Would the FAA let jets land at airports with runways that are too short? No.

Would car manufacturers defy federal law and manufacture cars without seatbelts? No.

Then how can Amtrak run new trains on new tracks without providing and, in some instances, activating the safety device known as Positive Train Control? It’s already installed along some lines and just requires the flip of a switch.

From everything I’ve read to date on the subject, Amtrak’s explanation for not activating the system is, ‘It costs too much.’ Really? That means Amtrak has placed a price on safety throughout the northeast corridor, the equivalent of our stumbling around needlessly, and dangerously, in the dark by choosing not to flip on a light switch because we don’t want to increase the cost of our electric bill.

What price does the company feel the safety of its riders is worth?

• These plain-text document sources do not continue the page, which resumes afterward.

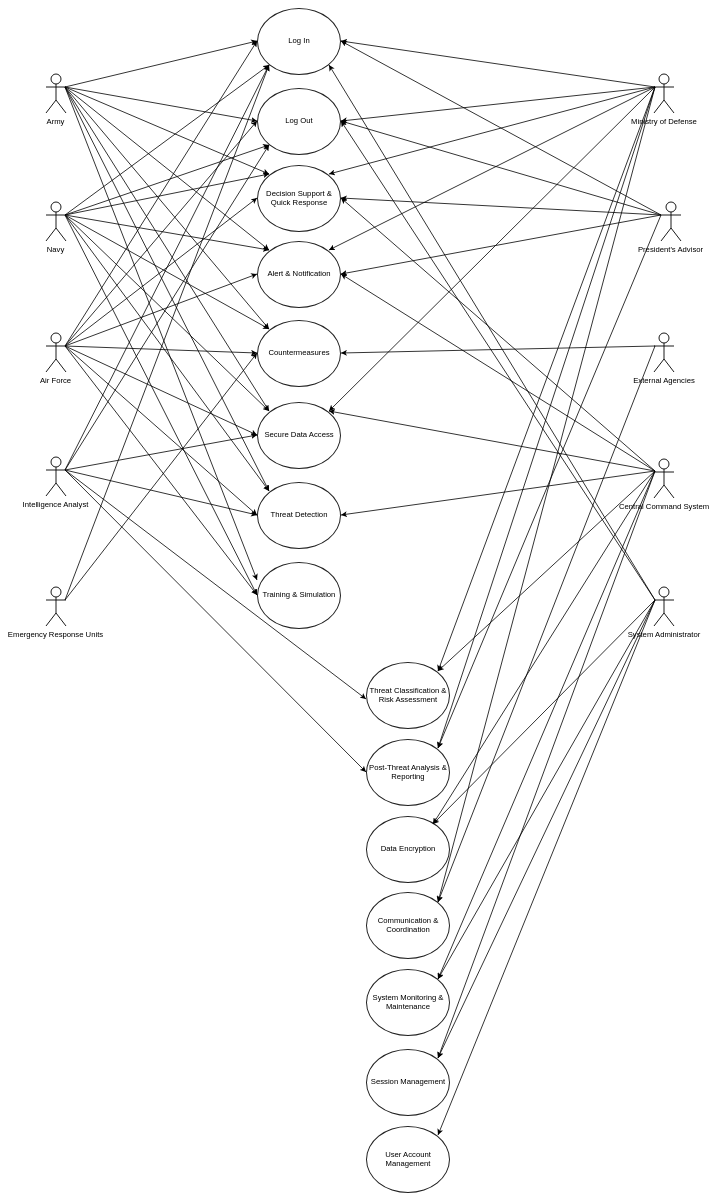
<!DOCTYPE html>
<html lang="en">
<head>
<meta charset="utf-8">
<title>Defense System Use Case Diagram</title>
<style>
:root { --ink: #000; --paper: #fff; --outline: #222; }
* { box-sizing: border-box; }
html, body { margin: 0; background: var(--paper); }
.diagram {
  position: relative; width: 717px; height: 1200px; overflow: hidden;
  background: var(--paper); color: var(--ink);
  font: 7.7px/9.5px "Liberation Sans", Arial, sans-serif;
}
.use-case {
  position: absolute; left: 257px; top: calc(var(--y) * 1px - 33.5px);
  width: 84px; height: 67px;
  display: flex; align-items: center; justify-content: center;
  border: 1px solid var(--outline); border-radius: 50%;
  background: var(--paper); text-align: center; white-space: nowrap;
}
.operations .use-case { left: 366px; }
.connections { position: absolute; inset: 0; }
.connections line { stroke: var(--ink); stroke-width: .8; marker-end: url(#arrow); }
.actor {
  position: absolute; left: calc(var(--x) * 1px - 60px); top: calc(var(--y) * 1px - 14px);
  width: 120px; display: flex; flex-direction: column; align-items: center; gap: 3px;
  white-space: nowrap;
}
.actor svg { display: block; width: 22px; height: 41px; }
.figure { fill: none; stroke: var(--ink); stroke-width: .9; }
.figure circle { fill: var(--paper); }
</style>
</head>
<body>
<main class="diagram">
  <section class="core">
    <div class="use-case" style="--y:41">Log In</div>
    <div class="use-case" style="--y:121">Log Out</div>
    <div class="use-case" style="--y:198">Decision Support &amp;<br>Quick Response</div>
    <div class="use-case" style="--y:274">Alert &amp; Notification</div>
    <div class="use-case" style="--y:353">Countermeasures</div>
    <div class="use-case" style="--y:435">Secure Data Access</div>
    <div class="use-case" style="--y:515">Threat Detection</div>
    <div class="use-case" style="--y:595">Training &amp; Simulation</div>
  </section>
  <section class="operations">
    <div class="use-case" style="--y:695">Threat Classification &amp;<br>Risk Assessment</div>
    <div class="use-case" style="--y:772">Post-Threat Analysis &amp;<br>Reporting</div>
    <div class="use-case" style="--y:849">Data Encryption</div>
    <div class="use-case" style="--y:925">Communication &amp;<br>Coordination</div>
    <div class="use-case" style="--y:1002">System Monitoring &amp;<br>Maintenance</div>
    <div class="use-case" style="--y:1082">Session Management</div>
    <div class="use-case" style="--y:1159">User Account<br>Management</div>
  </section>

  <svg class="connections" width="717" height="1200" viewBox="0 0 717 1200" aria-hidden="true">
    <defs>
      <marker id="arrow" markerUnits="userSpaceOnUse" markerWidth="7" markerHeight="6" refX="6" refY="3" orient="auto">
        <path d="M0 0L6 3L0 6L1.5 3Z"/>
      </marker>
      <g id="person" class="figure">
        <circle cx="11" cy="6" r="5"/>
        <path d="M11 11V27M1 14H21M11 27L1 40M11 27L21 40"/>
      </g>
    </defs>
    <g id="from-army">
      <line x1="65" y1="87" x2="257" y2="41"/>
      <line x1="65" y1="87" x2="257" y2="121"/>
      <line x1="65" y1="87" x2="269" y2="174"/>
      <line x1="65" y1="87" x2="269" y2="250"/>
      <line x1="65" y1="87" x2="269" y2="329"/>
      <line x1="65" y1="87" x2="269" y2="411"/>
      <line x1="65" y1="87" x2="269" y2="491"/>
      <line x1="65" y1="87" x2="257" y2="580"/>
    </g>
    <g id="from-navy">
      <line x1="65" y1="215" x2="269" y2="65"/>
      <line x1="65" y1="215" x2="269" y2="145"/>
      <line x1="65" y1="215" x2="269" y2="174"/>
      <line x1="65" y1="215" x2="269" y2="250"/>
      <line x1="65" y1="215" x2="269" y2="329"/>
      <line x1="65" y1="215" x2="269" y2="411"/>
      <line x1="65" y1="215" x2="269" y2="491"/>
      <line x1="65" y1="215" x2="257" y2="595"/>
    </g>
    <g id="from-air-force">
      <line x1="65" y1="346" x2="257" y2="41"/>
      <line x1="65" y1="346" x2="257" y2="121"/>
      <line x1="65" y1="346" x2="257" y2="198"/>
      <line x1="65" y1="346" x2="257" y2="274"/>
      <line x1="65" y1="346" x2="257" y2="353"/>
      <line x1="65" y1="346" x2="257" y2="435"/>
      <line x1="65" y1="346" x2="257" y2="515"/>
      <line x1="65" y1="346" x2="257" y2="595"/>
    </g>
    <g id="from-analyst">
      <line x1="65" y1="470" x2="269" y2="65"/>
      <line x1="65" y1="470" x2="269" y2="145"/>
      <line x1="65" y1="470" x2="257" y2="435"/>
      <line x1="65" y1="470" x2="257" y2="515"/>
      <line x1="65" y1="470" x2="366" y2="699"/>
      <line x1="65" y1="470" x2="366" y2="772"/>
    </g>
    <g id="from-emergency">
      <line x1="65" y1="600" x2="269" y2="65"/>
      <line x1="65" y1="600" x2="257" y2="353"/>
    </g>
    <g id="from-ministry">
      <line x1="655" y1="87" x2="341" y2="41"/>
      <line x1="655" y1="87" x2="341" y2="121"/>
      <line x1="655" y1="87" x2="329" y2="174"/>
      <line x1="655" y1="87" x2="329" y2="250"/>
      <line x1="655" y1="87" x2="329" y2="411"/>
      <line x1="655" y1="87" x2="438" y2="671"/>
      <line x1="655" y1="87" x2="438" y2="748"/>
      <line x1="655" y1="87" x2="438" y2="902"/>
    </g>
    <g id="from-advisor">
      <line x1="661" y1="215" x2="341" y2="41"/>
      <line x1="661" y1="215" x2="341" y2="121"/>
      <line x1="661" y1="215" x2="341" y2="198"/>
      <line x1="661" y1="215" x2="341" y2="274"/>
      <line x1="661" y1="215" x2="438" y2="748"/>
    </g>
    <g id="from-agencies">
      <line x1="655" y1="346" x2="341" y2="353"/>
      <line x1="655" y1="346" x2="438" y2="902"/>
    </g>
    <g id="from-command">
      <line x1="655" y1="471" x2="341" y2="198"/>
      <line x1="655" y1="471" x2="341" y2="274"/>
      <line x1="655" y1="471" x2="329" y2="411"/>
      <line x1="655" y1="471" x2="341" y2="515"/>
      <line x1="655" y1="471" x2="438" y2="671"/>
      <line x1="655" y1="471" x2="433" y2="824"/>
      <line x1="655" y1="471" x2="438" y2="979"/>
      <line x1="655" y1="471" x2="438" y2="1058"/>
    </g>
    <g id="from-administrator">
      <line x1="655" y1="600" x2="329" y2="65"/>
      <line x1="655" y1="600" x2="341" y2="121"/>
      <line x1="655" y1="600" x2="433" y2="824"/>
      <line x1="655" y1="600" x2="438" y2="979"/>
      <line x1="655" y1="600" x2="438" y2="1058"/>
      <line x1="655" y1="600" x2="438" y2="1135"/>
    </g>
  </svg>

  <section class="forces">
    <div class="actor" style="--x:55.5;--y:87"><svg><use href="#person"/></svg>Army</div>
    <div class="actor" style="--x:55.5;--y:215"><svg><use href="#person"/></svg>Navy</div>
    <div class="actor" style="--x:55.5;--y:346"><svg><use href="#person"/></svg>Air Force</div>
    <div class="actor" style="--x:55.5;--y:470"><svg><use href="#person"/></svg>Intelligence Analyst</div>
    <div class="actor" style="--x:55.5;--y:600"><svg><use href="#person"/></svg>Emergency Response Units</div>
  </section>
  <section class="authorities">
    <div class="actor" style="--x:664;--y:87"><svg><use href="#person"/></svg>Ministry of Defense</div>
    <div class="actor" style="--x:670.5;--y:215"><svg><use href="#person"/></svg>President's Advisor</div>
    <div class="actor" style="--x:664;--y:346"><svg><use href="#person"/></svg>External Agencies</div>
    <div class="actor" style="--x:664;--y:472"><svg><use href="#person"/></svg>Central Command System</div>
    <div class="actor" style="--x:664;--y:600"><svg><use href="#person"/></svg>System Administrator</div>
  </section>
</main>
</body>
</html>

Perhaps riders can get an answer to that question by boycotting Amtrak trains for a week. A week’s worth of lost revenue for them, a week’s worth of inconvenience for riders. A long enough time to re-focus national attention on the issue and an opportunity for the riding public to demonstrate its seriousness about safety issues and its determination to bring about change.

Large companies and corporations pay attention when their bottom line is affected. As much as we may hate to admit it, economics often have more clout than ethics.

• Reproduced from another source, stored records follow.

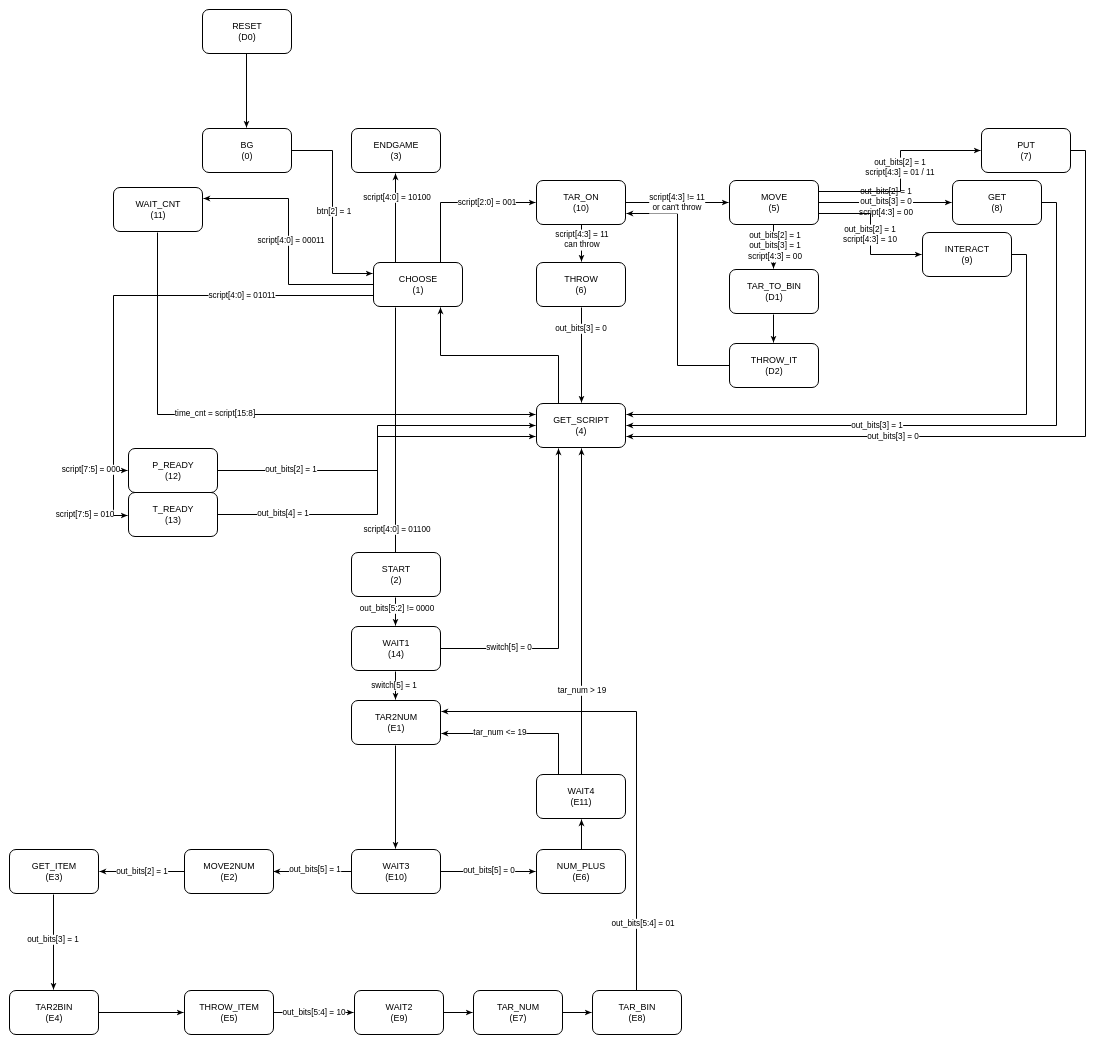
<!DOCTYPE html>
<html lang="en">
<head>
<meta charset="utf-8">
<title>State machine diagram</title>
<style>
:root { --paper: #fff; --ink: #000; }
* { box-sizing: border-box; }
html, body { margin: 0; background: var(--paper); }
body { overflow: hidden; }
.diagram { position: relative; width: 1101px; height: 1044px; overflow: hidden; background: var(--paper); color: var(--ink); font-family: "Liberation Sans", Arial, sans-serif; }
.edges { position: absolute; left: 0; top: 0; z-index: 2; fill: none; stroke: var(--ink); stroke-width: 1; }
.edges.under { z-index: 0; }
.edges .arrow { marker-end: url(#arrowhead); }
.state { position: absolute; left: var(--x); top: var(--y); z-index: 3; width: 90px; height: 45px; display: flex; flex-direction: column; align-items: center; justify-content: center; border: 1px solid var(--ink); border-radius: 7px; background: var(--paper); font-size: 8.9px; line-height: 11px; white-space: nowrap; }
.label { position: absolute; left: var(--x); top: var(--y); z-index: 4; transform: translate(-50%, -50%); background: var(--paper); font-size: 8.2px; line-height: 10.4px; text-align: center; white-space: nowrap; }
.label.under { z-index: 1; }
</style>
</head>
<body>
<main class="diagram">
<svg class="edges under" width="1101" height="1044" aria-hidden="true">
<defs>
<marker id="arrowhead" markerUnits="userSpaceOnUse" markerWidth="8" markerHeight="8" refX="7" refY="4" orient="auto"><path d="M7 4 0 1 2 4 0 7Z" fill="#000" stroke="none"/></marker>
</defs>
<path class="arrow" transform="translate(.5 .5)" d="M818 202H951"/>
</svg>
<svg class="edges" width="1101" height="1044" aria-hidden="true">
<g transform="translate(.5 .5)">
<g id="startup">
<path class="arrow" d="M246 53V127"/>
<path class="arrow" d="M291 150H332V273H372"/>
</g>
<g id="from-choose">
<path class="arrow" d="M395 262V173"/>
<path class="arrow" d="M373 284H288V198H203"/>
<path class="arrow" d="M440 262V202H535"/>
<path class="arrow" d="M373 295H113V470H127"/>
<path class="arrow" d="M113 470V515H127"/>
<path d="M395 307V552"/>
</g>
<g id="targeting">
<path class="arrow" d="M625 202H728"/>
<path class="arrow" d="M581 224V261"/>
<path class="arrow" d="M581 307V402"/>
<path class="arrow" d="M818 191H900V150H980"/>
<path class="arrow" d="M818 213H870V254H921"/>
<path class="arrow" d="M773 224V268"/>
<path class="arrow" d="M773 314V342"/>
<path class="arrow" d="M729 365H677V213H626"/>
</g>
<g id="to-get-script">
<path class="arrow" d="M1011 254H1026V414H626"/>
<path class="arrow" d="M1041 202H1056V425H626"/>
<path class="arrow" d="M1070 150H1085V436H626"/>
<path class="arrow" d="M157 232V414H535"/>
<path class="arrow" d="M217 470H377V425H535"/>
<path class="arrow" d="M217 514H377V436H535"/>
<path class="arrow" d="M440 648H558V448"/>
<path class="arrow" d="M581 774V448"/>
<path class="arrow" d="M558 403V355H440V307"/>
</g>
<g id="item-loop">
<path class="arrow" d="M395 597V625"/>
<path class="arrow" d="M395 671V699"/>
<path class="arrow" d="M395 745V848"/>
<path class="arrow" d="M440 871H535"/>
<path class="arrow" d="M581 849V819"/>
<path class="arrow" d="M558 774V733H441"/>
<path class="arrow" d="M351 871H273"/>
<path class="arrow" d="M184 871H99"/>
<path class="arrow" d="M53 894V989"/>
<path class="arrow" d="M98 1012H183"/>
<path class="arrow" d="M273 1012H353"/>
<path class="arrow" d="M443 1012H472"/>
<path class="arrow" d="M562 1012H591"/>
<path class="arrow" d="M636 990V711H441"/>
</g>
</g>
</svg>

<div class="state" style="--x:202px;--y:9px"><span>RESET</span><span>(D0)</span></div>
<div class="state" style="--x:202px;--y:128px"><span>BG</span><span>(0)</span></div>
<div class="state" style="--x:351px;--y:128px"><span>ENDGAME</span><span>(3)</span></div>
<div class="state" style="--x:113px;--y:187px"><span>WAIT_CNT</span><span>(11)</span></div>
<div class="state" style="--x:373px;--y:262px"><span>CHOOSE</span><span>(1)</span></div>
<div class="state" style="--x:536px;--y:180px"><span>TAR_ON</span><span>(10)</span></div>
<div class="state" style="--x:536px;--y:262px"><span>THROW</span><span>(6)</span></div>
<div class="state" style="--x:729px;--y:180px"><span>MOVE</span><span>(5)</span></div>
<div class="state" style="--x:981px;--y:128px"><span>PUT</span><span>(7)</span></div>
<div class="state" style="--x:952px;--y:180px"><span>GET</span><span>(8)</span></div>
<div class="state" style="--x:922px;--y:232px"><span>INTERACT</span><span>(9)</span></div>
<div class="state" style="--x:729px;--y:269px"><span>TAR_TO_BIN</span><span>(D1)</span></div>
<div class="state" style="--x:729px;--y:343px"><span>THROW_IT</span><span>(D2)</span></div>
<div class="state" style="--x:536px;--y:403px"><span>GET_SCRIPT</span><span>(4)</span></div>
<div class="state" style="--x:128px;--y:448px"><span>P_READY</span><span>(12)</span></div>
<div class="state" style="--x:128px;--y:492px"><span>T_READY</span><span>(13)</span></div>
<div class="state" style="--x:351px;--y:552px"><span>START</span><span>(2)</span></div>
<div class="state" style="--x:351px;--y:626px"><span>WAIT1</span><span>(14)</span></div>
<div class="state" style="--x:351px;--y:700px"><span>TAR2NUM</span><span>(E1)</span></div>
<div class="state" style="--x:536px;--y:774px"><span>WAIT4</span><span>(E11)</span></div>
<div class="state" style="--x:9px;--y:849px"><span>GET_ITEM</span><span>(E3)</span></div>
<div class="state" style="--x:184px;--y:849px"><span>MOVE2NUM</span><span>(E2)</span></div>
<div class="state" style="--x:351px;--y:849px"><span>WAIT3</span><span>(E10)</span></div>
<div class="state" style="--x:536px;--y:849px"><span>NUM_PLUS</span><span>(E6)</span></div>
<div class="state" style="--x:9px;--y:990px"><span>TAR2BIN</span><span>(E4)</span></div>
<div class="state" style="--x:184px;--y:990px"><span>THROW_ITEM</span><span>(E5)</span></div>
<div class="state" style="--x:354px;--y:990px"><span>WAIT2</span><span>(E9)</span></div>
<div class="state" style="--x:473px;--y:990px"><span>TAR_NUM</span><span>(E7)</span></div>
<div class="state" style="--x:592px;--y:990px"><span>TAR_BIN</span><span>(E8)</span></div>

<div class="label" style="--x:334px;--y:212px">btn[2] = 1</div>
<div class="label" style="--x:397px;--y:198px">script[4:0] = 10100</div>
<div class="label" style="--x:291px;--y:241px">script[4:0] = 00011</div>
<div class="label" style="--x:242px;--y:296px">script[4:0] = 01011</div>
<div class="label" style="--x:487px;--y:203px">script[2:0] = 001</div>
<div class="label" style="--x:677px;--y:203px">script[4:3] != 11<br>or can't throw</div>
<div class="label" style="--x:582px;--y:240px">script[4:3] = 11<br>can throw</div>
<div class="label" style="--x:581px;--y:329px">out_bits[3] = 0</div>
<div class="label" style="--x:900px;--y:168px">out_bits[2] = 1<br>script[4:3] = 01 / 11</div>
<div class="label under" style="--x:886px;--y:203px">out_bits[2] = 1<br>out_bits[3] = 0<br>script[4:3] = 00</div>
<div class="label" style="--x:870px;--y:235px">out_bits[2] = 1<br>script[4:3] = 10</div>
<div class="label" style="--x:775px;--y:247px">out_bits[2] = 1<br>out_bits[3] = 1<br>script[4:3] = 00</div>
<div class="label" style="--x:877px;--y:426px">out_bits[3] = 1</div>
<div class="label" style="--x:893px;--y:437px">out_bits[3] = 0</div>
<div class="label" style="--x:215px;--y:414px">time_cnt = script[15:8]</div>
<div class="label" style="--x:91px;--y:470px">script[7:5] = 000</div>
<div class="label" style="--x:85px;--y:515px">script[7:5] = 010</div>
<div class="label" style="--x:291px;--y:470px">out_bits[2] = 1</div>
<div class="label" style="--x:283px;--y:514px">out_bits[4] = 1</div>
<div class="label" style="--x:397px;--y:530px">script[4:0] = 01100</div>
<div class="label" style="--x:397px;--y:609px">out_bits[5:2] != 0000</div>
<div class="label" style="--x:509px;--y:648px">switch[5] = 0</div>
<div class="label" style="--x:394px;--y:686px">switch[5] = 1</div>
<div class="label" style="--x:582px;--y:691px">tar_num &gt; 19</div>
<div class="label" style="--x:500px;--y:733px">tar_num &lt;= 19</div>
<div class="label" style="--x:142px;--y:872px">out_bits[2] = 1</div>
<div class="label" style="--x:315px;--y:870px">out_bits[5] = 1</div>
<div class="label" style="--x:489px;--y:871px">out_bits[5] = 0</div>
<div class="label" style="--x:53px;--y:940px">out_bits[3] = 1</div>
<div class="label" style="--x:643px;--y:924px">out_bits[5:4] = 01</div>
<div class="label" style="--x:314px;--y:1013px">out_bits[5:4] = 10</div>
</main>
</body>
</html>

Bonnie Coppola

Orange

After having lived in West Haven for the first 40 years of my life, I have a special place in my heart for the city and its straight shooting, tell-it-to-your-face residents. In recent years, be it the politicos in Hartford or the new mall developers, it seems West Haven always gets the short end of the stick.

I frequently visit the city to see friends and, perish the thought, actually purchase some goods and services. On my way home, I drive along the wonderful West Haven coastline. The New Haven Register recently reported that Water Street will soon close because of the mall development or current illegal activities. Police need to step up patrols in that area. I knew that eventually Water Street would have to close with the new mall, but I certainly didn’t believe it would be this soon before anything is even built. Water Street is a vital part of entering and leaving the city. Its closing will double the traffic on First Avenue and Elm Street making it even more difficult to get on and off Interstate 95.

Right now, everything on the New Haven side of the Kimberly Avenue Bridge is an absolute and utter clown show. The design of the entrance and exit ramps from the I-95 West River bridge project certainly didn’t have the convenience of Westies in mind. The closing of the old Exit 44 off-ramp, the moving of the I-95 entrance ramp and the closing of Water Street all impact West Haven in a negative manner.

I’m thinking about running for governor as a write-in from the We’re Not Gonna Take It Party. With the Twisted Sister song as my theme, I will serve the state residents who are left with no recourse and are feeling less about themselves because of it.

John Fraser

Guilford

I once taught English in a southern town where the high school football coach was venerated for his championship record. The second year I was there, everything went wrong for him, both on and off the field. The season was the worst of his entire career. One morning I asked him if he ever considered giving up such a stressful activity. “Oh, no,” he said. “It’s not losing games that will do me in. When I lose the joy of the game, I’ll know it’s time to quit.”

Watching Geno’s dispirited, semi-abusive performance after the Huskies’ (winning) game on Jan. 18 set me to thinking about that remark.

Mary S. Mitchell

Hamden